[Recorded data]

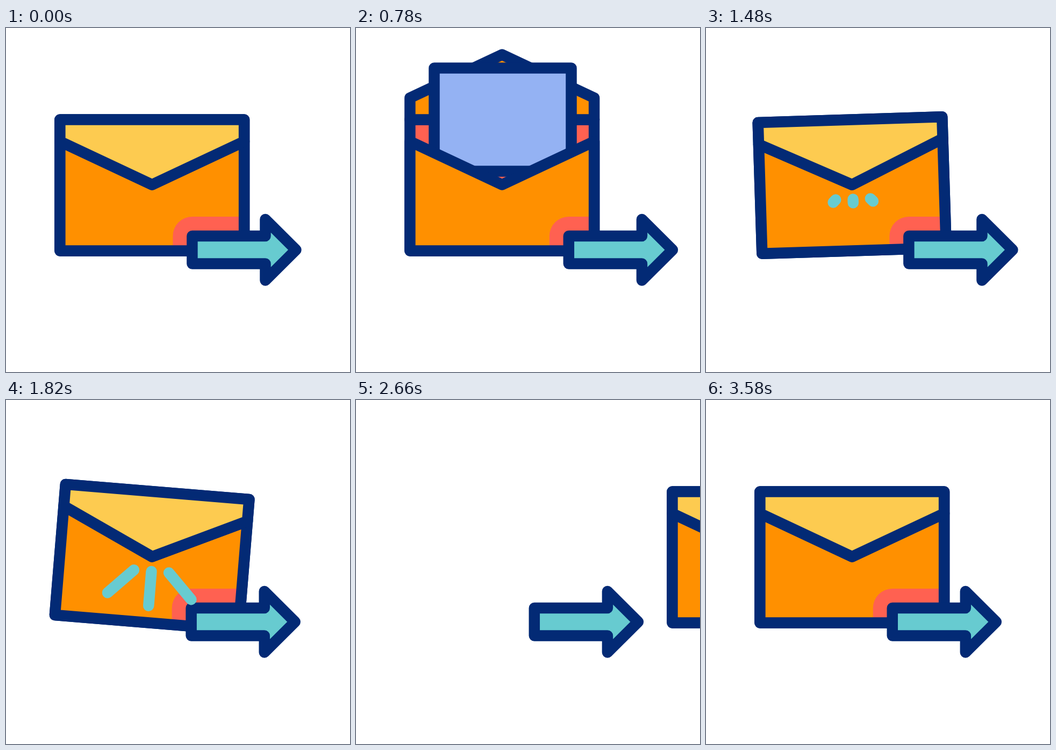
Write an HTML page with a canvas that moves like this. It is 640 px wide and 640 px high and loops after 3.6 s.

```html
<!DOCTYPE html>
<html lang="en">
<head>
<meta charset="utf-8">
<title>Forward mail</title>
<style>
  html, body { margin: 0; width: 100%; height: 100%; overflow: hidden; background: #fff; }
  canvas { display: block; width: 640px; height: 640px; }
</style>
</head>
<body>
<canvas id="stage" width="640" height="640"></canvas>
<script>
const ctx = document.getElementById('stage').getContext('2d');

const NAVY = '#032a75', ORANGE = '#ff9000', YELLOW = '#fdcb50';
const RED = '#ff6151', CYAN = '#67cbd0', LAVENDER = '#94b2f3';
const LINE = 20.5;
const LOOP = 3600, TICK = 20;

// Envelope
const LEFT = 100.4, RIGHT = 443.1, TOP = 170.5, BOTTOM = 414.5;
const MID = (LEFT + RIGHT) / 2;
const SHOULDER = 40.5, APEX = 121;
const PIVOT_Y = TOP + APEX;

// Arrow
const TAIL_X = 346.4, NECK_X = 482.5, TIP_X = 539.5, AXIS_Y = 412.7;
const SHAFT = 25.75, BARB = 56.75;
const ARROW_BACK = -39.5, ARROW_FRONT = 50;

const mix = (a, b, s) => a + (b - a) * s;
const smooth = s => s * s * (3 - 2 * s);

// Eased progress from 0 to 1 between two ticks.
function ramp(tick, from, to) {
  return smooth(Math.min(1, Math.max(0, (tick - from) / (to - from))));
}

// The arrow swings back and forth, leaving from and returning to rest.
function arrowOffset(tick) {
  const swing = tick / 20;
  if (swing < 1) return ARROW_BACK * smooth(swing);
  const back = swing > 8 ? 0 : ARROW_BACK;
  return mix(back, ARROW_FRONT, smooth(Math.abs(swing % 2 - 1)));
}

function mailOffset(tick) {
  return tick < 140 ? 565 * ramp(tick, 110, 140) : -472 * (1 - ramp(tick, 140, 170));
}

function mailDip(tick) {
  return 24.5 * (ramp(tick, 40, 50) - ramp(tick, 50, 60));
}

function mailTilt(tick) {
  return 5 * (2 * ramp(tick, 80, 90) - ramp(tick, 70, 80)
            - 2 * ramp(tick, 90, 100) + ramp(tick, 100, 110));
}

// 1 is closed, 0 edge-on, -1 wide open.
function flapTurn(tick) {
  const opening = ramp(tick, 0, 10) + ramp(tick, 10, 20);
  const closing = ramp(tick, 50, 60) + ramp(tick, 60, 70);
  return 1 - opening + closing;
}

function polygon(points) {
  const path = new Path2D();
  points.forEach(([x, y]) => path.lineTo(x, y));
  path.closePath();
  return path;
}

function box(x, y, width, height) {
  const path = new Path2D();
  path.rect(x, y, width, height);
  return path;
}

function stroke(path, color, width) {
  ctx.strokeStyle = color;
  ctx.lineWidth = width;
  ctx.stroke(path);
}

function fill(path, color) {
  ctx.fillStyle = color;
  ctx.fill(path);
}

function shape(path, color) {
  fill(path, color);
  stroke(path, NAVY, LINE);
}

// A straight edge at the given height joined to the V fold.
function foldShape(edgeY, turn) {
  const side = TOP + SHOULDER * turn;
  return polygon([[LEFT, edgeY], [LEFT, side], [MID, TOP + APEX * turn],
                  [RIGHT, side], [RIGHT, edgeY]]);
}

function arrowShape() {
  const half = [[TAIL_X, -SHAFT], [NECK_X, -SHAFT], [NECK_X, -BARB], [TIP_X, 0]];
  const mirrored = half.slice(0, -1).reverse().map(([x, y]) => [x, -y]);
  return polygon([...half, ...mirrored].map(([x, y]) => [x, AXIS_Y + y]));
}

const back = box(LEFT, TOP, RIGHT - LEFT, BOTTOM - TOP);
const pocket = foldShape(BOTTOM, 1);
const arrow = arrowShape();

function mailMatrix(tick) {
  return new DOMMatrix()
    .translate(mailOffset(tick) + MID, mailDip(tick) + PIVOT_Y)
    .rotate(mailTilt(tick))
    .translate(-MID, -PIVOT_Y);
}

function drawShadow(mail, arrowX) {
  ctx.save();
  ctx.setTransform(mail);
  ctx.clip(pocket);
  ctx.setTransform(1, 0, 0, 1, arrowX, 0);
  fill(arrow, RED);
  stroke(arrow, RED, 72);
  ctx.restore();
}

function drawMail(tick, mail, arrowX) {
  const turn = flapTurn(tick);
  const flap = foldShape(TOP, turn);

  ctx.setTransform(mail);
  shape(back, RED);
  if (turn < 0) shape(flap, ORANGE);
  if (tick > 20 && tick < 70) {
    shape(box(145.5, mix(-205, 195.5, ramp(tick, 20, 50)), 255, 192), LAVENDER);
  }

  fill(pocket, ORANGE);
  drawShadow(mail, arrowX);
  stroke(pocket, NAVY, LINE);
  if (turn >= 0) shape(flap, YELLOW);
}

function drawRays(tick, mail) {
  const head = ramp(tick, 70, 90), tail = ramp(tick, 90, 110);
  if (head - tail < 0.001) return;
  ctx.setTransform(mail);
  for (const side of [-1, 0, 1]) {
    const length = side ? 46.5 : 64.5;
    const ray = new Path2D();
    for (const p of [tail, head]) {
      ray.lineTo(MID + 1 + side * mix(32.3, 78, p), 318.5 + length * p);
    }
    stroke(ray, CYAN, LINE);
  }
}

function draw(tick) {
  const mail = mailMatrix(tick);
  const arrowX = arrowOffset(tick);

  ctx.setTransform(1, 0, 0, 1, 0, 0);
  ctx.fillStyle = '#fff';
  ctx.fillRect(0, 0, 640, 640);
  ctx.lineJoin = ctx.lineCap = 'round';

  drawMail(tick, mail, arrowX);
  ctx.setTransform(1, 0, 0, 1, arrowX, 0);
  shape(arrow, CYAN);
  drawRays(tick, mail);
}

const start = performance.now();

function frame() {
  draw((performance.now() - start) % LOOP / TICK);
  requestAnimationFrame(frame);
}

frame();
</script>
</body>
</html>
```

> [EXERCISE INSTRUCTIONS] Work out how many lines of the entries include the word "LEFT", and respond with that number and nothing more.

> [TASK RESULT] 4